## About this task
Within the lines below, find those that hold the string "gaps" and copy each one.

## Materials provided
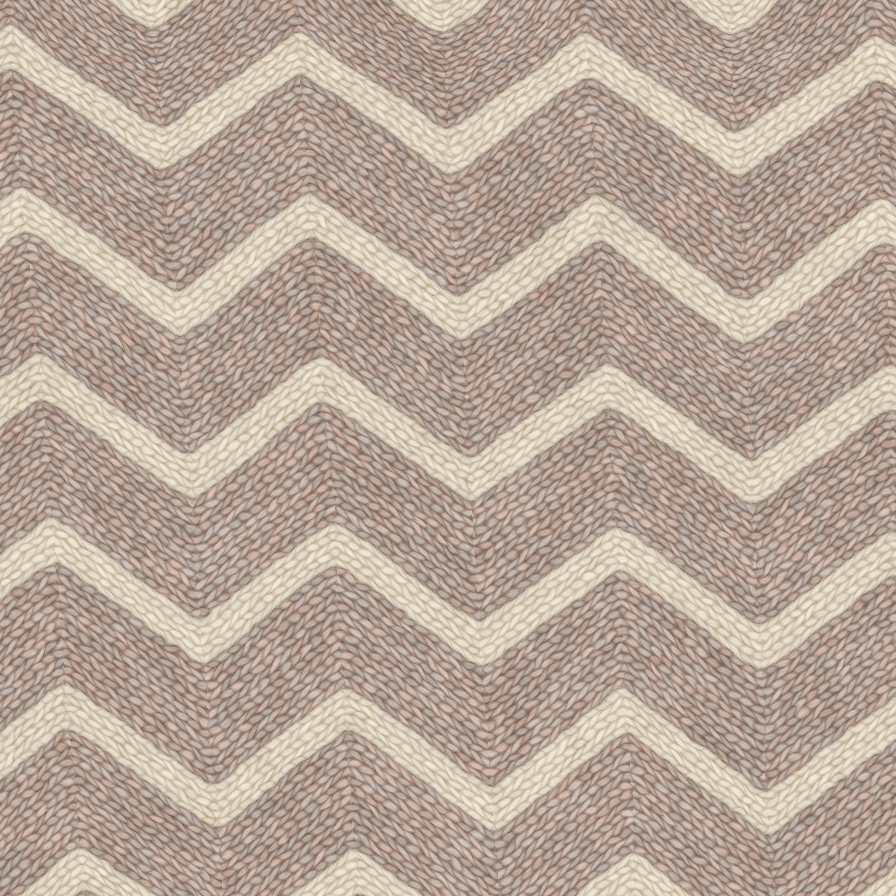
This pattern is drawn by a Shadertoy shader. Its source:

```glsl
// Knitted chevron rug: cream zigzag bands on heathered taupe wool.

float hash(vec2 p) {
    vec3 q = fract(vec3(p.xyx) * 0.1031);
    q += dot(q, q.yzx + 33.33);
    return fract((q.x + q.y) * q.z);
}

float noise(vec2 p) {
    vec2 i = floor(p), f = fract(p);
    f = f * f * (3.0 - 2.0 * f);
    return mix(mix(hash(i), hash(i + vec2(1, 0)), f.x),
               mix(hash(i + vec2(0, 1)), hash(i + vec2(1, 1)), f.x), f.y);
}

void mainImage(out vec4 fragColor, in vec2 fragCoord) {
    vec2 p = fragCoord / iResolution.y;
    p.y = 1.0 - p.y;                          // measure downwards from the top
    float pixel = 1.0 / iResolution.y;

    // Hand-made wobble, coarse and fine
    vec2 q = p + 0.006 * (vec2(noise(p * 9.0), noise(p * 9.0 + 40.0)) - 0.5);
    q += 0.0035 * (vec2(noise(p * 75.0), noise(p * 75.0 + 90.0)) - 0.5);

    // Zigzag with softened corners, drifting right as it descends
    float period = 0.323 - 0.016 * q.y;
    float phase = (q.x - 0.010 - 0.088 * (q.y - 0.03)) / period;
    float zigzag = acos(0.99 * cos(6.28318 * phase)) / 3.14159;
    float y = q.y - 0.049 - 0.012 * q.x - 0.12 * zigzag;
    y -= 0.032 * zigzag * smoothstep(0.12, 0.0, q.y);   // tighter top edge

    // Eighteen stitch rows per repeat; the middle five are cream
    float pitch = 0.183;
    float repeatId = floor(y / pitch + 0.5);
    float rows = (y / pitch - repeatId) * 18.0;
    float rowId = floor(rows + 0.5);
    float v = rows - rowId;

    // Slanted stitches, mirrored at the folds and alternating by row
    float fold = floor(phase * 2.0);
    float along = abs(fract(phase + 0.5) - 0.5) * period / 0.0125;
    float lean = mod(rowId + repeatId, 2.0) < 0.5 ? 0.65 : -0.65;
    float rowKey = rowId + 18.0 * repeatId + 60.0;
    float u = along + lean * v + hash(vec2(rowKey, fold + 7.0));
    float stitchId = floor(u);
    u = fract(u) - 0.5;
    vec2 key = vec2(stitchId + 37.0 * (fold + 4.0), rowKey);
    float tint = hash(key);

    // Rounded yarn loops with shadowed gaps and twisted fibres
    float soft = 90.0 * pixel * 0.5;
    float loopShape = 1.0 - smoothstep(0.25 - soft, 0.56 + soft, length(vec2(u * 0.85, v)));
    float fibre = noise(vec2(u * 3.0 + v * 2.0, v * 7.0) + key * 5.0) - 0.5;
    float patchy = noise(p * 14.0 + 20.0) - 0.5;

    // Heathered taupe: stitches vary from pinkish to grey
    vec3 taupe = mix(vec3(0.53, 0.44, 0.40), vec3(0.77, 0.70, 0.655), loopShape);
    taupe += 0.10 * (tint - 0.45) + 0.09 * fibre + 0.03 * patchy;
    taupe += vec3(0.018, -0.004, -0.014) * (hash(key + 11.0) * 2.0 - 1.0);

    // Cream: paler gaps, with a warm fleck on some stitches
    vec3 cream = mix(vec3(0.77, 0.71, 0.62), vec3(0.915, 0.88, 0.815), loopShape);
    cream += 0.05 * (tint - 0.5) + 0.05 * fibre + 0.015 * patchy;
    cream -= vec3(0.03, 0.06, 0.09) * step(0.86, hash(key + 23.0)) * (1.0 - loopShape);

    // Band edge, slightly toothed by the stitches
    float edge = abs(rows) - 2.5 + 0.18 * cos(6.28318 * u);
    float edgeSoft = 0.18 + 70.0 * pixel;
    float band = 1.0 - smoothstep(-edgeSoft, edgeSoft, edge);
    vec3 color = mix(taupe, cream, band);
    color *= 1.0 - 0.06 * exp(-edge * edge * 4.0);      // crease beside the band

    fragColor = vec4(clamp(color, 0.0, 1.0), 1.0);
}
```
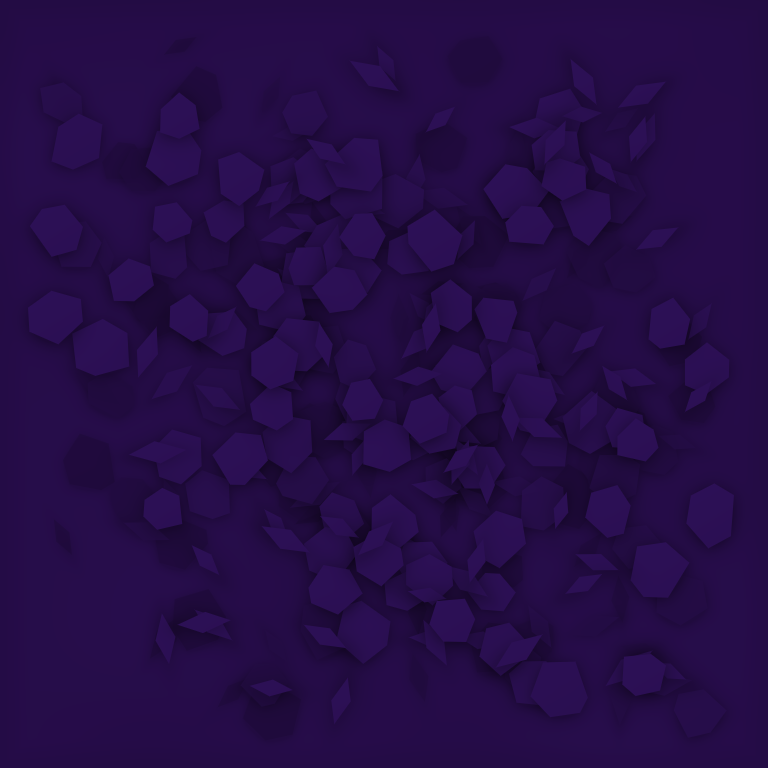
Reproduce this background procedurally as a WebGL 1 fragment shader.

```glsl
precision highp float;
// Dark violet field of scattered, overlapping paper-like hexagons and slivers.
// Shapes are painted from deep to near: each casts a soft shadow, then fills.
// Outlines are intersections of half planes with hashed angles and offsets.

uniform vec2 u_resolution;

const float TAU = 6.2831853;
const int SHAPE_COUNT = 300;
const int SIDE_COUNT = 6;
const float HUB_COUNT = 29.0;
const float REACH = 0.085;

const vec3 BASE = vec3(0.149, 0.049, 0.287);
const vec3 DEEP = vec3(0.116, 0.038, 0.222);
const vec3 NEAR = vec3(0.172, 0.061, 0.332);

vec3 hash3(float seed) {
    vec3 p = fract(vec3(seed) * vec3(0.1031, 0.1030, 0.0973));
    p += dot(p, p.yzx + 33.33);
    return fract((p.xxy + p.yzz) * p.zyx);
}

float valueNoise(vec2 p) {
    vec2 cell = floor(p);
    vec2 f = fract(p);
    f = f * f * (3.0 - 2.0 * f);
    float seed = cell.x + cell.y * 57.0 + 900.0;
    float low = mix(hash3(seed).x, hash3(seed + 1.0).x, f.x);
    float high = mix(hash3(seed + 57.0).x, hash3(seed + 58.0).x, f.x);
    return mix(low, high, f.y);
}

// Free positions are partly pulled towards shared hubs to form clusters.
vec2 shapeCenter(float id) {
    vec3 free = hash3(id * 3.17 + 11.0);
    vec2 hub = hash3(mod(id, HUB_COUNT) * 5.31 + 71.0).xy;
    return 0.035 + 0.93 * mix(free.xy, hub, 0.65 * free.z);
}

// Signed distance of one side; slivers reuse four sides, hexagons have six.
float sideDistance(vec2 p, float side, float sliver, float size, float turn, float seed) {
    float k = mix(side, mod(side, 4.0), sliver);
    vec3 rnd = hash3(seed + k * 1.73);
    float hexAngle = (k + 0.45 * (rnd.x - 0.5)) * TAU / 6.0;
    float lean = mod(k, 2.0) < 0.5 ? 0.19 : -0.19;
    float sliverAngle = (lean + floor(k * 0.5) * 0.5) * TAU;
    float angle = turn + mix(hexAngle, sliverAngle, sliver);
    return dot(p, vec2(cos(angle), sin(angle))) - size * (0.86 + 0.28 * rnd.y);
}

// Returns the outline distance in x and a rounded shadow falloff in y.
vec2 shapeField(vec2 p, float sliver, float size, float turn, float seed, float blur) {
    vec2 drop = p + vec2(0.0, 0.003);
    float outline = -1.0;
    float spread = 0.0;
    for (int k = 0; k < SIDE_COUNT; k++) {
        float side = float(k);
        outline = max(outline, sideDistance(p, side, sliver, size, turn, seed));
        spread += exp(sideDistance(drop, side, sliver, size, turn, seed) / blur);
    }
    return vec2(outline, min(1.0, 1.3 / spread));
}

vec3 paintShape(vec3 color, vec2 uv, float id, float depth, float pixel) {
    vec2 p = uv - shapeCenter(id);
    float dist = length(p);
    if (dist > REACH) return color;

    vec3 rnd = hash3(id * 7.13 + 203.0);
    float sliver = step(0.52, rnd.x);
    float size = mix(mix(0.024, 0.034, rnd.y), mix(0.009, 0.0135, rnd.y), sliver);
    float blur = mix(0.005, 0.010, depth);
    vec2 field = shapeField(p, sliver, size, rnd.z * TAU, id * 13.7 + 400.0, blur);

    // Soft contact shadow, stronger for nearer shapes
    float fade = 1.0 - smoothstep(0.035, REACH, dist);
    color *= 1.0 - mix(0.10, 0.31, depth) * field.y * fade;

    // Flat fill with a faint sheen across the face
    vec3 fill = mix(DEEP, NEAR, smoothstep(0.0, 0.65, depth));
    fill *= 1.0 + 0.5 * dot(p, vec2(-0.5, 0.8));
    float cover = clamp(0.5 - field.x / pixel, 0.0, 1.0);
    return mix(color, fill, cover * mix(0.6, 1.0, smoothstep(0.0, 0.6, depth)));
}

void main() {
    vec2 uv = gl_FragCoord.xy / u_resolution;
    float pixel = 1.0 / min(u_resolution.x, u_resolution.y);

    // Backdrop with broad, barely visible clouds and a darker rim
    vec2 toRim = min(uv, 1.0 - uv);
    float rim = smoothstep(0.0, 0.04, min(toRim.x, toRim.y));
    vec3 color = BASE * (0.97 + 0.07 * valueNoise(uv * 5.0));
    color *= mix(0.95, 1.0, rim);

    // Shapes from deep to near
    for (int i = 0; i < SHAPE_COUNT; i++) {
        float id = float(i);
        color = paintShape(color, uv, id, id / float(SHAPE_COUNT), pixel);
    }
    gl_FragColor = vec4(color, 1.0);
}
```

## Expected output
    // Rounded yarn loops with shadowed gaps and twisted fibres
    // Cream: paler gaps, with a warm fleck on some stitches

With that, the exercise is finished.